Mystery Vine

Looking beyond the computer and out the window at the Audubon Center at the Francis Beidler Forest, we saw a White-eyed Vireo (Vireo griseus) eating a purple fruit hanging from a vine. As we could not identify the plant from the office, even with binoculars, we went outside for a closer inspection. On the way back, we collected the empty Hooded Warbler (Wilsonia citrina) nest (see blog) for use in our education program.

After removing a section of the vine and returning to the office, nobody on the crack staff could identify it from memory. We check Richard Porcher’s A Guide to the Wildflowers of South Carolina, but did not see anything like our vine. Next, we went to the Internet in search of a dichotomous key. A dichotomous key poses a question regarding the subject (plant, rock, bird, fish, etc.) that you are trying to identify. For example, "Are the leaves simple?" If yes, you might be sent to question #2. If no, you might be sent to question #20. There you will find another question with only two possible answers. Each answer will lead to another question until only one possible answer remains. That would be the identification of your subject.

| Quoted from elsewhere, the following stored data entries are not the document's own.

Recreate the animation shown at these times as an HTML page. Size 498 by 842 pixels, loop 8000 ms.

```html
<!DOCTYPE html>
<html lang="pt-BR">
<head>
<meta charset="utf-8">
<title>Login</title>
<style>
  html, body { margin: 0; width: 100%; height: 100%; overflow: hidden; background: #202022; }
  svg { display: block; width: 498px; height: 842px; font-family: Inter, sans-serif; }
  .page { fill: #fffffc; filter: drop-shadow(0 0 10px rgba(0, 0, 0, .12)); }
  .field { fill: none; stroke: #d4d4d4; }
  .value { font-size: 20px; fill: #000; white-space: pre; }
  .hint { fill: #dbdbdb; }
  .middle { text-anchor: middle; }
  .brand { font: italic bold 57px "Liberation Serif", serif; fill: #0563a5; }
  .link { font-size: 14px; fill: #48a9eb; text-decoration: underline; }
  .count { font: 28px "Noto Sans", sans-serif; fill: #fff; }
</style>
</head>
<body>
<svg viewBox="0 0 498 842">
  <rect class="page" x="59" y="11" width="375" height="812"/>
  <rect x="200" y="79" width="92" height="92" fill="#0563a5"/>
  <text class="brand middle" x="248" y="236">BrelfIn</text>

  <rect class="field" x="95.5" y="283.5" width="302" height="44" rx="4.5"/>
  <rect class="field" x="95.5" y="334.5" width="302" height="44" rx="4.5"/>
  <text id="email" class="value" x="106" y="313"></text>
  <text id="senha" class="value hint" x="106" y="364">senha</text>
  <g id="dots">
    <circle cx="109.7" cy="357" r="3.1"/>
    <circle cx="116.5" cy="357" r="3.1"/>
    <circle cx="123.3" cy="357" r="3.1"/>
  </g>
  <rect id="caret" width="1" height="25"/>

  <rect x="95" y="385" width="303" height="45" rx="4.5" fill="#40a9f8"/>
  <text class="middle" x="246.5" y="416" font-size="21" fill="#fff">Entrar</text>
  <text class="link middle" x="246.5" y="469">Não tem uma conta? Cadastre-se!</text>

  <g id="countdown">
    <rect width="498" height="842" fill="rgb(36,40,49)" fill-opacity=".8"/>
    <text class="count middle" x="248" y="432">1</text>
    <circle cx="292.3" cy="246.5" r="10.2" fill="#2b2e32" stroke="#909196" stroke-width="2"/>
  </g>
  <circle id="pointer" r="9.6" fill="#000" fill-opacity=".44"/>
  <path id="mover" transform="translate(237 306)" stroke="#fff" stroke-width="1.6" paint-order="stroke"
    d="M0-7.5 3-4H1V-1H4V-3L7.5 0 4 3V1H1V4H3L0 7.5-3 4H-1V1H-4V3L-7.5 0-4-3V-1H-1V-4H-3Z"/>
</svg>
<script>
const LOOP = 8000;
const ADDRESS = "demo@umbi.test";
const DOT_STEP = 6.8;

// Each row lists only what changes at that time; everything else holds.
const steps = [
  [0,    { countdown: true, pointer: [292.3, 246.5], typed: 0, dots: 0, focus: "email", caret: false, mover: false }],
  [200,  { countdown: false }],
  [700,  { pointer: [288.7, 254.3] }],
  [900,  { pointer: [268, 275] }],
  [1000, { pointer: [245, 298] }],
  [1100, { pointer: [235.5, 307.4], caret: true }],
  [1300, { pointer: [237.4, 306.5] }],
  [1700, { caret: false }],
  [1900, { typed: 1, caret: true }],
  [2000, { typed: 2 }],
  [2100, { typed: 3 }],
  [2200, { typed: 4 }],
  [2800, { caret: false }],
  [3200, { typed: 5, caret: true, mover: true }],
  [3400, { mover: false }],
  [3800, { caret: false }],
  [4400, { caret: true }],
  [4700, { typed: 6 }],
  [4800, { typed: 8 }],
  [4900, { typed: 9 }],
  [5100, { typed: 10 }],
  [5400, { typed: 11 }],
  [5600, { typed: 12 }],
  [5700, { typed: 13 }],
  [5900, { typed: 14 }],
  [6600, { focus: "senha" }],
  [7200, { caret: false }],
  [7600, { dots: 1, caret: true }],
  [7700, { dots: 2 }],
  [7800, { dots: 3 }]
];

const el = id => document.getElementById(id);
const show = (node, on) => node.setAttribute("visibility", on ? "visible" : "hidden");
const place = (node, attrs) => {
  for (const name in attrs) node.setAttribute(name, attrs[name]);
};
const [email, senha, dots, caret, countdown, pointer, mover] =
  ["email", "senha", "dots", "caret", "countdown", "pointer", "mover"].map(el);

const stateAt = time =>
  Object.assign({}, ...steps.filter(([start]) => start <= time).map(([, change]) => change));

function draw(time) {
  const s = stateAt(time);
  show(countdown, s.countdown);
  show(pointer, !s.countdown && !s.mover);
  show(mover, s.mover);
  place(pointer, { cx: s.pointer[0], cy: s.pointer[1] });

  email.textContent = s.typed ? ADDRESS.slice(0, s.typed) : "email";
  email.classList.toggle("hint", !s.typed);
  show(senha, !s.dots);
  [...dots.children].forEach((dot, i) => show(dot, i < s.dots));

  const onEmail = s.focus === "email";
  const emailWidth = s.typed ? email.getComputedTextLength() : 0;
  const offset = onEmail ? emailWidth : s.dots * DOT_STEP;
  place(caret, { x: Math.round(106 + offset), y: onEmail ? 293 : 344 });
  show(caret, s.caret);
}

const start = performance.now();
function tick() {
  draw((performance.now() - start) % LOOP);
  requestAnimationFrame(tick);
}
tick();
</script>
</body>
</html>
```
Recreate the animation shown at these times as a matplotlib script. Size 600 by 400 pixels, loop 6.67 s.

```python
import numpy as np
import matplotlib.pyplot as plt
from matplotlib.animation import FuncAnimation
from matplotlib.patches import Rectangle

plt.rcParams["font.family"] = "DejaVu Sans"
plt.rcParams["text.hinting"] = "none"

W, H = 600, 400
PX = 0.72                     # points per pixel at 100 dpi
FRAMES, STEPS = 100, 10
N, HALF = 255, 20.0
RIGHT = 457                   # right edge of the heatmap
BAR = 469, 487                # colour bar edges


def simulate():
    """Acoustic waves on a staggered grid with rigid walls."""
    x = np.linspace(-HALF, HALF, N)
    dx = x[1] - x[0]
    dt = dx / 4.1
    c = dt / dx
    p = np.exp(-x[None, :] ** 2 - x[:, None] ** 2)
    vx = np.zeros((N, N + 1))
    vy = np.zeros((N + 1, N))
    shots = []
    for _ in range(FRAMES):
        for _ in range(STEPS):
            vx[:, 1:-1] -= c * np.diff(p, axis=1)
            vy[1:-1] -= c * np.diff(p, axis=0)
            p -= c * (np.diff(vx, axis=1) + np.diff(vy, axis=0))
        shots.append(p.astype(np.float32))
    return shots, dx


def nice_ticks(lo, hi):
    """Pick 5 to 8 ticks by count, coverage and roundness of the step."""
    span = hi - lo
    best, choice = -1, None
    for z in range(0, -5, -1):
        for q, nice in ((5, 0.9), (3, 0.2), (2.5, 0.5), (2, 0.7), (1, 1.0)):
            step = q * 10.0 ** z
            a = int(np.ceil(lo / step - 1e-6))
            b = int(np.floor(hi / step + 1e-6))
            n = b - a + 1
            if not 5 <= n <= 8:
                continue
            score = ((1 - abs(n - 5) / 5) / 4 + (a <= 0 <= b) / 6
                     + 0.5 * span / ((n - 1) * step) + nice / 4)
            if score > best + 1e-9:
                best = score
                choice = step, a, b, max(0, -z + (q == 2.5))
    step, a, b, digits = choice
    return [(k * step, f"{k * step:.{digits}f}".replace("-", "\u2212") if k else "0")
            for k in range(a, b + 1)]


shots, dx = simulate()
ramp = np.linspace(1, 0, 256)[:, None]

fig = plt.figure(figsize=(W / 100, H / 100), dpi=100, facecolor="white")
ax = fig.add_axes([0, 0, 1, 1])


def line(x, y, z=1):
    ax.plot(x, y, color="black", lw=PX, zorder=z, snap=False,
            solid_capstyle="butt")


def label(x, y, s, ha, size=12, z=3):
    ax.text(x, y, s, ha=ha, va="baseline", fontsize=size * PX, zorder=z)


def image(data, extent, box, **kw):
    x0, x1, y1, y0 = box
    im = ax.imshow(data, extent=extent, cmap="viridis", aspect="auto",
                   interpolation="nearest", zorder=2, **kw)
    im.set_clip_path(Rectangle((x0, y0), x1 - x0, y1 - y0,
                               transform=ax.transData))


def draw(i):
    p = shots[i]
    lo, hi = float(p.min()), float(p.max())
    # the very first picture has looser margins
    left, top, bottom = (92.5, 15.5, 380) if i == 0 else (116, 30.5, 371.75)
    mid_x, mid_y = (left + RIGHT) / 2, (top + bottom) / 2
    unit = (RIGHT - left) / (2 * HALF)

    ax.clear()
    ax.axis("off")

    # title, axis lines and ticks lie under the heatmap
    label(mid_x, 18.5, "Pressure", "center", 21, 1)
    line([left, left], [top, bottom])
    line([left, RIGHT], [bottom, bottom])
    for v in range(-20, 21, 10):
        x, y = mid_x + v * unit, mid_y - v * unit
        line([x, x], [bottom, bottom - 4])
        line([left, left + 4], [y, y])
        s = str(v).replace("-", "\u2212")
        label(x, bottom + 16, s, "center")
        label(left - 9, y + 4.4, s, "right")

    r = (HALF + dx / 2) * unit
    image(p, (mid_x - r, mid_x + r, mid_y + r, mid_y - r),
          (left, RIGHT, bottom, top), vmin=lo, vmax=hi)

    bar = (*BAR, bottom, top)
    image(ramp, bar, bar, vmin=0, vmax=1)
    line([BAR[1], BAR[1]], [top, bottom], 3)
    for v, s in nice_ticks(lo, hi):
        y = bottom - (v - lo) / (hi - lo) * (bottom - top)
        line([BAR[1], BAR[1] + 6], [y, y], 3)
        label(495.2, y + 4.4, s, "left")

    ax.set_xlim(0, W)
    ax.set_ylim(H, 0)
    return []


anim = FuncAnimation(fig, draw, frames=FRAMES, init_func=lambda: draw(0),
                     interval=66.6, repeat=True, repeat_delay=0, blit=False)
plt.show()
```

In our case, we found our answer at the end of question #31 although we did not need to answer 31 questions. Our mystery vine is Yellow Passion-flower (Passiflora lutea), which is referenced in Porcher’s book but not pictured. According to Porcher "the common name comes from the resemblance of the floral parts to the story of Christ’s Passion; the styles resemble nails; the 5 stamens, the wounds Jesus received; the purplish corona [of the related Passiflora incarnata], the bloody crown; the 10 perianth parts, the 10 disciples (Peter and Judas being absent); the coiled tendrils, the whips for scourging; the pistil, the column where Christ was scourged; and the flower in the background of dull, green leaves represents Christ in the hands of His enemies. Interestingly, the flower’s life is generally three days."

No comments: